OVERVIEW: The Asian Pacific Islander community is one of the fastest growing demographic groups in the country. The Census Bureau calculated in 2005 that therewere 14 million APIs living in the United States, a population that was projected to triple over the next 50 years. In a groundbreaking study of LGBT APIs conducted by the National Gay and Lesbian Task Force, 33 percent of LGBT APIs reported being in a committed relationship, while another 10% reported being in a same-sex domesticpartnership.
Today, Asians and Pacific Islanders continue to play a leading role in the efforts to secure the freedom to marry for same-sex couples. Many in the Asian and Pacific Islander community serve as plaintiffs, lawyers, organizers, and allies in local, state, and national efforts to win marriage for committed same-sex couples. These leaders also conduct outreach, in multiple languages, to promote LGBT acceptance within API communities. And they continue to build support for the freedom to marry by talking about how marriage upholds tradition and promotes strong families and communities.
PROMINENT VOICES: Many leaders in the API community have voiced strong support for the freedom to marry.
API Equality is one of the leading organizations advocaging for fairness and equality in the API and LGBT communities. The group has honed in on the freedom to marry as an important progressive issue, working at the grassroots level to reach a wide variety of Asian-Americans and Pacific Islanders to help them understand why marriage matters.
During the Proposition 8 struggle, Asian-American leaders and organizations in California joined together in order to oppose the anti-gay law. From actor George Takei to journalist Helen Zia to actor-turned-politician John Cho, many Asian-American celebrities spoke out. In addition, figures like John Chiag, the CA State Controller; Judy Chu, the CA Board of Equalization Chair; and a number of CA State Assembly members lent their support to the freedom to marry.
Blog Posts Related to Asians and Pacific Islanders
This week, a diverse array of voices have spoken out about the importance of the freedom to marry in Hawaii.

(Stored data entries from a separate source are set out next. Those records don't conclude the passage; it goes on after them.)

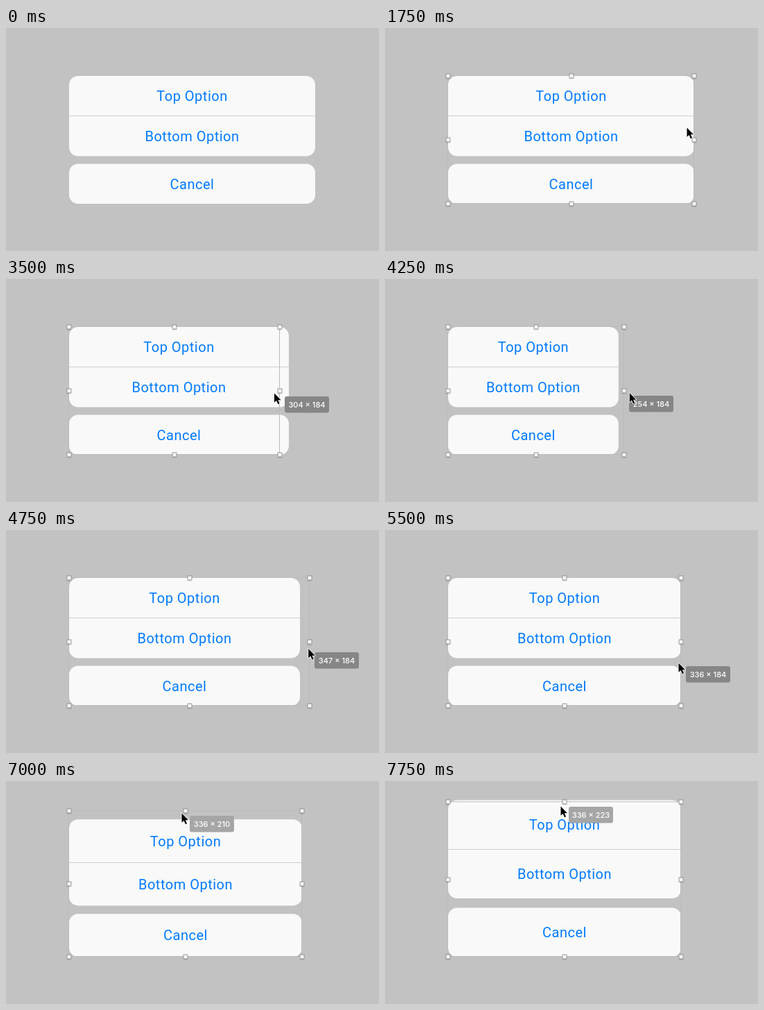
Write an HTML page that moves like this. It is 538x321 px and loops after 8 s.

```html
<!DOCTYPE html>
<html lang="en">
<head>
<meta charset="utf-8">
<title>Resizing an action sheet</title>
<style>
  html, body { margin: 0; width: 100%; height: 100%; overflow: hidden; background: #c2c2c2; }
  svg { display: block; width: 538px; height: 321px; }
  .card { fill: #f9f9f9; }
  .label { font: 20px Roboto, sans-serif; letter-spacing: .5px; fill: #007aff; text-anchor: middle; }
  .outline { fill: none; stroke: #bbb; }
  .handle rect { fill: #f4f4f4; stroke: #888; stroke-opacity: .6; stroke-width: 1.4; }
  .handle path { stroke: #000; stroke-opacity: .16; }
  #size { font: 500 11px Inter, sans-serif; fill: #fff; text-anchor: middle; }
</style>
</head>
<body>
<svg viewBox="0 0 538 321">
  <rect class="card" id="group" x="91" rx="13"/>
  <rect id="rule" x="91" height="1" fill="#cdcdcd"/>
  <rect class="card" id="cancel" x="91" rx="13"/>
  <text class="label">Top Option</text>
  <text class="label">Bottom Option</text>
  <text class="label">Cancel</text>
  <g id="selection"><path class="outline" id="outline"/></g>
  <g id="tip">
    <rect id="tipBox" width="64" height="23.5" rx="3"/>
    <text id="size" x="32" y="16">355 × 184</text>
  </g>
  <path id="arrow" d="M.5 .5V13.8L3.6 11 5.9 16.2 8 15.2 5.8 10.2H10Z"
        stroke="#fff" stroke-width="1.6" stroke-linejoin="round" paint-order="stroke"/>
</svg>
<script>
const LOOP = 8000, STEP = 250, LEFT = 91, BOTTOM = 253;
const LAG = 80;  // ms by which the cards trail the selection

// Turning points: [ms, value, ...], eased in between.
const width = [[3000, 355], [4066, 242], [5000, 368], [5400, 336]];
const height = [[6750, 184], [7200, 228], [7550, 228.5], [7800, 222]];
const mouse = [
  [500, 318, 236], [1500, 259, 119], [1750, 435, 143], [2000, 457, 160],
  [2750, 438, 166], [3000, 438, 166], [4000, 335, 162], [5000, 453, 172],
  [5500, 423, 191], [6750, 253, 68], [7000, 253, 46], [7400, 253, 30], [7750, 253, 36]
];

const $ = id => document.getElementById(id);
const labels = document.querySelectorAll('.label');
const ease = p => (1 - Math.cos(Math.PI * p)) / 2;

function set(el, attrs) {
  for (const k in attrs) el.setAttribute(k, attrs[k]);
}

function show(el, on) {
  el.setAttribute('visibility', on ? 'visible' : 'hidden');
}

function sample(keys, t) {
  const i = keys.findIndex(k => k[0] >= t);
  if (i < 0) return keys[keys.length - 1].slice(1);
  if (i === 0) return keys[0].slice(1);
  const a = keys[i - 1], b = keys[i], f = ease((t - a[0]) / (b[0] - a[0]));
  return a.slice(1).map((v, j) => v + (b[j + 1] - v) * f);
}

// Columns and rows 0, 1, 2; the middle of the frame has no handle.
const handles = [];
for (let row = 0; row < 3; row++) {
  for (let col = 0; col < 3; col++) {
    if (row === 1 && col === 1) continue;
    const el = document.createElementNS('http://www.w3.org/2000/svg', 'g');
    el.setAttribute('class', 'handle');
    el.innerHTML = '<rect x="-3" y="-3" width="6" height="6" rx=".5"/><path d="M-3 4H3"/>';
    $('selection').append(el);
    handles.push({ el, row, col });
  }
}

function drawCards(w, h) {
  const top = BOTTOM - h, k = h / 184;
  const groupH = 115.5 * k, cancelH = 57.5 * k, cancelY = BOTTOM - cancelH;
  set($('group'), { y: top, width: w, height: groupH });
  set($('rule'), { y: Math.floor(top + groupH / 2), width: w });
  set($('cancel'), { y: cancelY, width: w, height: cancelH });
  const middles = [top + groupH / 4, top + groupH * 3 / 4, cancelY + cancelH / 2];
  labels.forEach((el, i) => set(el, { x: LEFT + w / 2, y: middles[i] + 7.3 }));
}

function drawSelection(w, h) {
  const top = BOTTOM - h;
  set($('outline'), { d: `M90.5 252.5V${top - .5}H${LEFT + w - .5}V252.5Z` });
  for (const { el, row, col } of handles) {
    const x = Math.round(LEFT + w * col / 2), y = Math.round(top + h * row / 2);
    set(el, { transform: `translate(${x} ${y})` });
  }
}

function draw(t) {
  const [mx, my] = sample(mouse, t);
  const [w] = sample(width, t), [h] = sample(height, t);

  drawCards(...sample(width, t - LAG), ...sample(height, t - LAG));
  drawSelection(w, h);
  show($('selection'), t >= 1250);

  const wide = t > 3000 && t <= 5500, tall = t > 6750;
  const x = tall ? 264.5 : LEFT + w + 7;
  const y = tall ? BOTTOM - h + 7 : my + 5;
  show($('tip'), wide || tall);
  set($('tip'), { transform: `translate(${Math.round(x)} ${Math.round(y)})` });
  set($('tipBox'), { fill: tall ? '#a6a6a6' : '#868686' });
  $('size').textContent = `${Math.round(w)} × ${Math.round(h)}`;

  show($('arrow'), t >= 500);
  set($('arrow'), { transform: `translate(${mx} ${my})` });
}

const start = performance.now();
function tick() {
  const t = (performance.now() - start) % LOOP;
  draw(Math.floor(t / STEP) * STEP);
  requestAnimationFrame(tick);
}
tick();
</script>
</body>
</html>
```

An economic impact study and the Japanese American Citizens League agreed this week that ending the exclusion of same-sex couples from marriage would positively impact Hawaii, fueling advocates for a big week.
This week, Washington United for Marriage, the broad coalition of organizations and advocates working to uphold the freedom to marry in Washington, announced that nearly 200 organizations and leaders representing communities of color in the state are voicing their fervent support for marriage for same-sex couples.
Marriage equality may not be the top priority for many New Yorkers, but even queer immigrant activists agree that its passage would expand civil rights in the state and codify the fundamental dignity of LGBT individuals and their families.
Resources Related to Asians and Pacific Islanders
Democratizing the Courts: How an Amicus Brief Helped Organize the Asian American Community to Support Marriage Equality
Penn State law professor, Victor C. Romero, examines marriage equality and it’s impact on binational couples in the APA community.
A report on the experiences of intersectionality among lesbian, gay, bisexual and transgender (LGBT) people of color.